Fry was one of Twitter’s earliest celebrity adopters, cultivating a ‘follow back’ approach to his profile which in turn helped boost its credibility. After all, he is not just any celebrity, he’s a national treasure, a wit, an academic. But it seems the humourless haters and trolls have gotten to him. Which is a desperate shame.

It’s at this point I hope Twitter somehow intervenes and speaks up for their community. The issue many celebrities and large brands face with Twitter is the two-way communication and unlike Facebook the inability to hide critical comments. If someone tags a profile, you are linked. Reputation management has taken a whole new direction with PR experts still grappling with social media and understanding the voices which drive the trends.

With traditional forms of media, these major voices in our society weren’t used to dealing with direct comments from the general public. And in such volume. It’s very true that dealing with a large amount of followers on Twitter comes with it’s own set of problems. I happen to think Fry’s joke was misguided and the term ‘bag lady’ in this current economic climate is an inappropriate choice of words. Maybe the backlash to his comments feels disproportionate and with social media, there will be a number of ‘hanger-ons’ to the message, RT-ing and using hashtags just to get noticed.

This is why it’s disappointing to see Mr Fry give up so quickly. His very public action to storm off the platform gives more weight to those who drive those over-the-top self-righteous rampages. There is decent and measured debate to be had on Twitter, the kind which informs and raises awareness of issues and causes.

In my view, Twitter is not becoming stagnant, just tricker for those with major accounts to navigate. They need to figure out vocal trends in social media and strategies to manage them. I’m not dismissing the very real problem of the haters, trolls and abusers on this platform. But headlines like these only feed the trolls.
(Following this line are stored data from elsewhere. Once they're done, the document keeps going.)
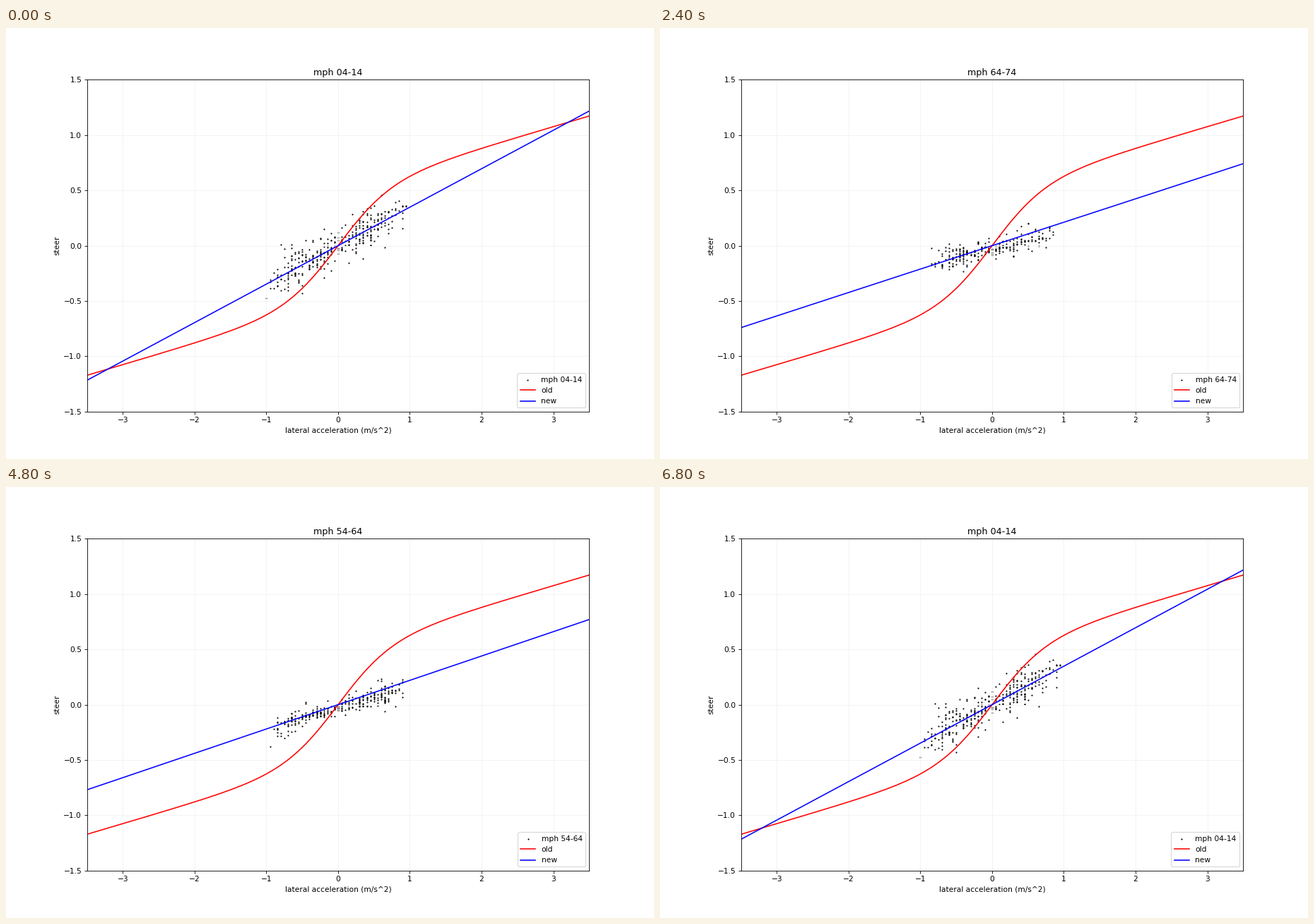
A matplotlib script for the animation above (7200 ms loop, 917 by 611 pixels).

```python
import numpy as np
import matplotlib.pyplot as plt
from matplotlib.animation import FuncAnimation

EDGES = [*range(4, 94, 10), 90]
BINS = len(EDGES) - 1
X = np.linspace(-3.5, 3.5, 400)


def old_fit(x):
    return 0.5 * np.tanh(2.6531725 * x / 2) + 0.1919765 * x


def new_slope(i):
    u = np.log((EDGES[i] + 5) / 9)
    return (1.217 - 0.2883 * u + 0.0268 * u ** 2) / 3.5


def make_points(i):
    """Samples around the new line; fast bins are sparser, narrower, flatter."""
    rng = np.random.default_rng(40 + i)
    gain = 1 - (i / 8) ** 4
    reach = 1 - 0.5 * (i / 8) ** 5
    n = int(60 + 260 * gain)
    x = reach * (2 * rng.beta(1.5, 1.5, n) - 1)
    x = np.round(x / 0.05) * 0.05
    spread = 0.02 + 0.04 * np.abs(x) + 0.04 * ((i - 4) / 4) ** 2
    noise = np.clip(rng.standard_t(5, n), -3.2, 3.2)
    return x, gain * new_slope(i) * x - 0.005 * i + spread * noise


POINTS = [make_points(i) for i in range(BINS)]

fig, ax = plt.subplots(figsize=(12.00655, 8), dpi=76.375)


def draw(frame):
    # up through the speed bins, then back down
    i = min(frame, 2 * BINS - 1 - frame)
    label = f"mph {EDGES[i]:02d}-{EDGES[i + 1]:02d}"
    ax.cla()
    ax.scatter(*POINTS[i], s=1, color="black", label=label)
    ax.plot(X, old_fit(X), color="red", label="old")
    ax.plot(X, new_slope(i) * X, color="blue", label="new")
    ax.set_title(label)
    ax.set_xlabel("lateral acceleration (m/s^2)")
    ax.set_ylabel("steer")
    ax.set_xlim(-3.5, 3.5)
    ax.set_ylim(-1.5, 1.5)
    ax.grid(color="0.95")
    ax.legend(loc="lower right")
    return []


anim = FuncAnimation(fig, draw, frames=2 * BINS, interval=400,
                     init_func=lambda: draw(0), repeat=True, repeat_delay=0)
plt.show()
```
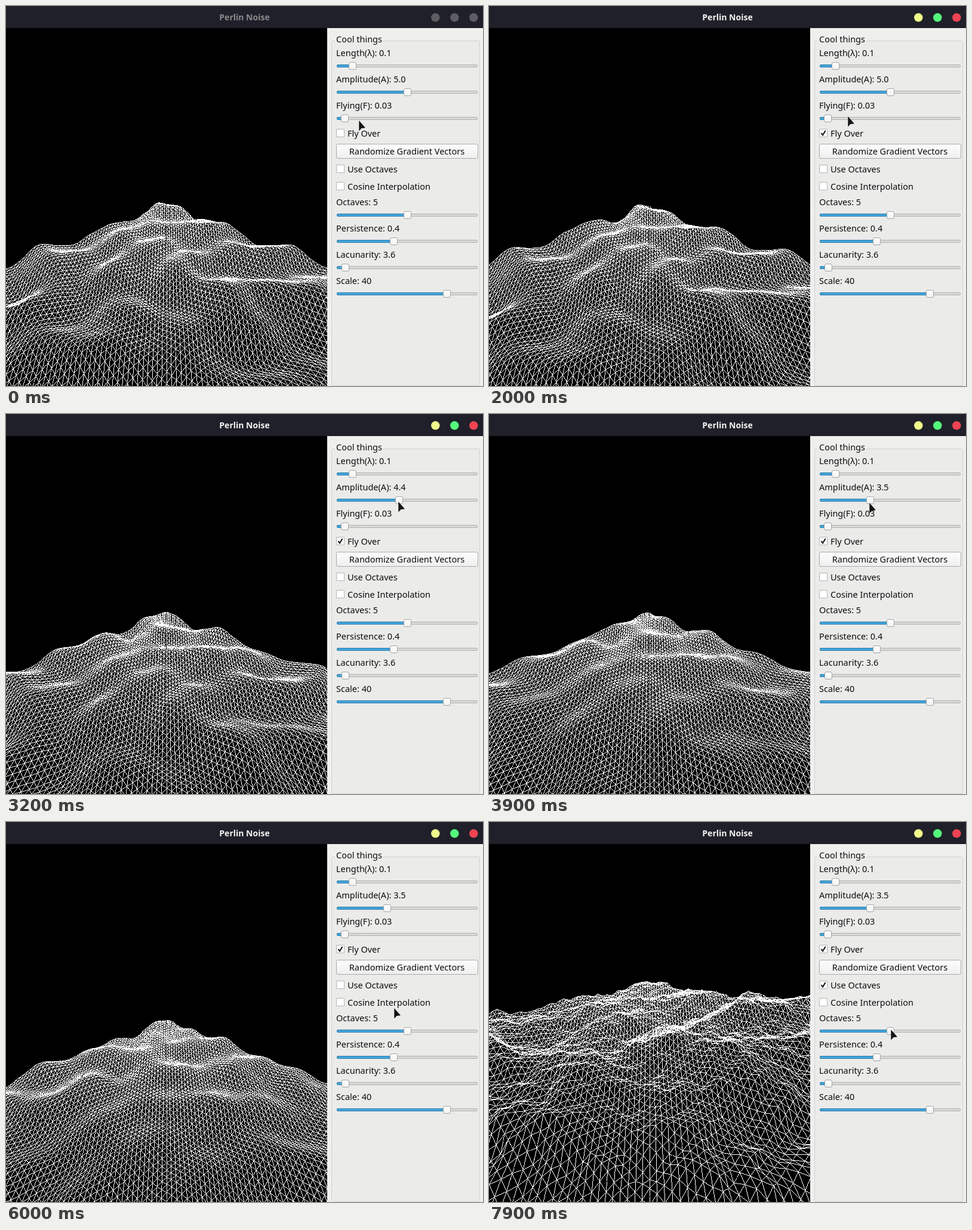
These frames come from a looping animation (799 by 637 pixels, 8000 ms). An HTML page with a canvas:

```html
<!DOCTYPE html>
<html lang="en">
<head>
<meta charset="utf-8">
<title>Perlin Noise</title>
<style>
html, body { margin: 0; width: 100%; height: 100%; overflow: hidden; background: #000; }
canvas { display: block; width: 100vw; height: 100vh; }
</style>
</head>
<body>
<canvas id="stage" width="799" height="637"></canvas>
<script>
const ctx = document.getElementById('stage').getContext('2d');
const LOOP = 8000, STEP = 100;
const VIEW = { x: 0, y: 37, w: 538, h: 600 };
const FAMILY = '"Noto Sans", "Open Sans", sans-serif';

// ---------- terrain ----------

const mix = (a, b, t) => a + (b - a) * t;
const fade = t => t * t * t * (t * (t * 6 - 15) + 10);

function grad(i, j, x, y) {
  const s = Math.sin(i * 127.1 + j * 311.7) * 43758.5453;
  const a = (s - Math.floor(s)) * Math.PI * 2;
  return Math.cos(a) * x + Math.sin(a) * y;
}

function perlin(x, y) {
  const i = Math.floor(x), j = Math.floor(y), u = x - i, v = y - j, f = fade(u);
  return mix(
    mix(grad(i, j, u, v), grad(i + 1, j, u - 1, v), f),
    mix(grad(i, j + 1, u, v - 1), grad(i + 1, j + 1, u - 1, v - 1), f),
    fade(v));
}

const smoothHeight = (x, y, amp) => 0.6 + 0.75 * amp * perlin(x / 7, y / 7);

// A high plateau, raised to the sides, with one wavy ridge and three finer octaves.
function octaveHeight(x, y) {
  const m = (x + y) * Math.SQRT1_2, l = (y - x) * Math.SQRT1_2;
  const ridge = 34 - 0.021 * (l + 12) ** 2 + 5 * perlin(x / 9 + 40, y / 9);
  const u = (m - ridge) / 4;
  let h = 9.6 + 0.13 * Math.hypot(l, 4) + 0.04 * l + 2 * u * Math.exp(-u * u / 2);
  for (let size = 7.8, amp = 2.6; size > 0.5; size /= 3.6, amp *= 0.4) {
    h += amp * perlin(x / size, y / size);
  }
  return h;
}

// ---------- wireframe ----------

const GRID = 82, CELL = 0.7;
const CAM = { dist: 70, focal: 466, sin: 0.39, cos: 0.92, x: 269, y: 300 };
const image = ctx.createImageData(VIEW.w, VIEW.h);
const pixels = new Uint32Array(image.data.buffer);
const px = new Float32Array(GRID * GRID), py = new Float32Array(GRID * GRID);
const ok = new Uint8Array(GRID * GRID);

function line(a, b) {
  if (!ok[a] || !ok[b]) return;
  const W = VIEW.w, H = VIEW.h;
  const ax = px[a], ay = py[a], bx = px[b], by = py[b];
  if ((ax < 0 && bx < 0) || (ay < 0 && by < 0) || (ax >= W && bx >= W) || (ay >= H && by >= H)) return;
  const n = Math.max(1, Math.round(Math.max(Math.abs(bx - ax), Math.abs(by - ay))));
  const dx = (bx - ax) / n, dy = (by - ay) / n;
  for (let k = 0; k <= n; k++) {
    const x = Math.floor(ax + dx * k), y = Math.floor(ay + dy * k);
    if (x >= 0 && x < W && y >= 0 && y < H) pixels[y * W + x] = 0xffffffff;
  }
}

function buildMesh(height) {
  pixels.fill(0xff000000);
  for (let i = 0, k = 0; i < GRID; i++) {
    for (let j = 0; j < GRID; j++, k++) {
      const x = i * CELL, y = j * CELL, z = height(x, y);
      const m = (x + y) * Math.SQRT1_2, l = (y - x) * Math.SQRT1_2;
      const depth = CAM.dist - CAM.cos * m - CAM.sin * z;
      ok[k] = depth > 4 ? 1 : 0;
      px[k] = CAM.x + CAM.focal * l / depth;
      py[k] = CAM.y + CAM.focal * (CAM.sin * m - CAM.cos * z) / depth;
    }
  }
  for (let i = 0; i < GRID; i++) {
    for (let j = 0; j < GRID; j++) {
      const k = i * GRID + j, inI = i < GRID - 1, inJ = j < GRID - 1;
      if (inI) line(k, k + GRID);
      if (inJ) line(k, k + 1);
      if (inI && inJ) line(k, k + GRID + 1);
    }
  }
}

let meshKey = '';
function drawTerrain(s) {
  const key = [s.flown, s.amp, s.rough].join();
  if (key !== meshKey) {
    meshKey = key;
    if (s.rough) {
      const lead = 1.2 * (64 - s.flown);
      buildMesh((x, y) => octaveHeight(x + lead, y + lead));
    } else {
      const shift = 0.3 * s.flown;
      buildMesh((x, y) => smoothHeight(x - shift, y - shift, s.amp));
    }
  }
  ctx.putImageData(image, VIEW.x, VIEW.y);
}

// ---------- state by time ----------

// Pointer key points: time, x, y.
const PATH = [
  [500, 591, 192], [700, 576, 204], [800, 576, 204], [1100, 559, 215], [1600, 559, 215],
  [2600, 663, 140], [2900, 669, 146], [3700, 637, 148], [4100, 637, 150], [4600, 755, 235],
  [5100, 637, 295], [5900, 640, 296], [6200, 669, 345], [6900, 588, 284], [7100, 559, 271],
  [7300, 559, 271], [7800, 673, 348]
];

function pointerAt(t) {
  const n = PATH.findIndex(p => p[0] > t);
  if (n < 0) return PATH[PATH.length - 1].slice(1);
  if (n === 0) return PATH[0].slice(1);
  const a = PATH[n - 1], b = PATH[n], f = (t - a[0]) / (b[0] - a[0]);
  return [mix(a[1], b[1], f), mix(a[2], b[2], f)];
}

function stateAt(t) {
  const k = Math.floor(t / STEP);
  const drag = Math.min(1, Math.max(0, (k - 29) / 8));
  return {
    k,
    pointer: pointerAt(k * STEP),
    amp: Math.round(50 - 15 * drag) / 10,
    active: k >= 15,
    octaves: k >= 71,
    rough: k >= 73,
    flown: k < 15 ? 0 : k - 14 - (k >= 72 ? 1 : 0)
  };
}

// ---------- widgets ----------

function box(x, y, w, h, r, fill, stroke) {
  ctx.beginPath();
  ctx.roundRect(x + 0.5, y + 0.5, w - 1, h - 1, r);
  ctx.fillStyle = fill;
  ctx.fill();
  ctx.strokeStyle = stroke;
  ctx.lineWidth = 1;
  ctx.stroke();
}

function shade(y, h, top, bottom) {
  const g = ctx.createLinearGradient(0, y, 0, y + h);
  g.addColorStop(0, top);
  g.addColorStop(1, bottom);
  return g;
}

function label(text, x, y, align = 'left') {
  ctx.font = '14.5px ' + FAMILY;
  ctx.textAlign = align;
  ctx.fillStyle = '#0c0c0c';
  ctx.fillText(text, x, y + 5);
}

function slider(text, y, x) {
  label(text, 553, y);
  const cy = y + 21;
  box(554, cy - 2, 236, 5, 1.5, '#d9d9d8', '#b1b1b0');
  box(554, cy - 2, x - 554, 5, 1.5, '#43a5dc', '#2f7ca8');
  box(x - 6, cy - 6, 13, 13, 2.5, shade(cy - 6, 13, '#ffffff', '#f1f1f0'), '#a5a5a4');
}

function check(text, y, on) {
  box(553, y - 7, 14, 14, 0.5, '#ffffff', '#b5b5b4');
  if (on) {
    ctx.beginPath();
    ctx.moveTo(556.5, y);
    ctx.lineTo(559, y + 3.5);
    ctx.lineTo(563.5, y - 4);
    ctx.strokeStyle = '#0a0a0a';
    ctx.lineWidth = 2;
    ctx.stroke();
  }
  label(text, 572, y + 1);
}

function drawTitle(active) {
  ctx.fillStyle = '#20202a';
  ctx.fillRect(0, 0, 799, 37);
  ctx.font = 'bold 14px ' + FAMILY;
  ctx.textAlign = 'center';
  ctx.fillStyle = active ? '#f4f4f4' : '#8b8b8d';
  ctx.fillText('Perlin Noise', 399.5, 24);
  const colours = active ? ['#f0fb8c', '#53fa7c', '#ee4453'] : Array(3).fill('#5d5d63');
  colours.forEach((c, n) => {
    ctx.beginPath();
    ctx.arc(719.3 + 32 * n, 19.3, 7.2, 0, Math.PI * 2);
    ctx.fillStyle = c;
    ctx.fill();
  });
}

function drawPanel(s) {
  ctx.fillStyle = '#efefee';
  ctx.fillRect(538, 37, 261, 600);
  box(545, 58, 249, 579, 2, '#ebebea', '#d2d2d1');
  ctx.fillStyle = '#eeeeed';
  ctx.fillRect(551, 56, 81, 4);
  label('Cool things', 553, 56);
  slider('Length(λ): 0.1', 79, 580);
  slider('Amplitude(A): ' + s.amp.toFixed(1), 123, Math.floor(561 + 22.2 * s.amp));
  slider('Flying(F): 0.03', 167, 567);
  check('Fly Over', 213, s.active);
  box(553, 231, 238, 25, 2.5, shade(231, 25, '#fdfdfd', '#eeeeed'), '#a9a9a8');
  label('Randomize Gradient Vectors', 671.5, 244, 'center');
  check('Use Octaves', 273, s.octaves);
  check('Cosine Interpolation', 302, false);
  slider('Octaves: 5', 329, 672);
  slider('Persistence: 0.4', 373, 649);
  slider('Lacunarity: 3.6', 417, 568);
  slider('Scale: 40', 461, 738);
}

function drawPointer([x, y]) {
  ctx.save();
  ctx.translate(Math.round(x), Math.round(y));
  ctx.beginPath();
  ctx.moveTo(0.3, 0);
  ctx.lineTo(0.3, 17.5);
  ctx.lineTo(4.5, 13);
  ctx.lineTo(11, 12.2);
  ctx.closePath();
  ctx.strokeStyle = 'rgba(255,255,255,0.3)';
  ctx.lineWidth = 1;
  ctx.stroke();
  ctx.fillStyle = '#141414';
  ctx.fill();
  ctx.restore();
}

let shown = -1;
function frame(now) {
  const s = stateAt(now % LOOP);
  if (s.k !== shown) {
    shown = s.k;
    drawTitle(s.active);
    drawTerrain(s);
    drawPanel(s);
    drawPointer(s.pointer);
  }
  requestAnimationFrame(() => frame(performance.now() - start));
}

const start = performance.now();
frame(0);
</script>
</body>
</html>
```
And the golden rule of social media is never feed the trolls.

Ask me about Twitter strategy and building a healthy, thriving community which leads fruitful discussion on-line, around your business.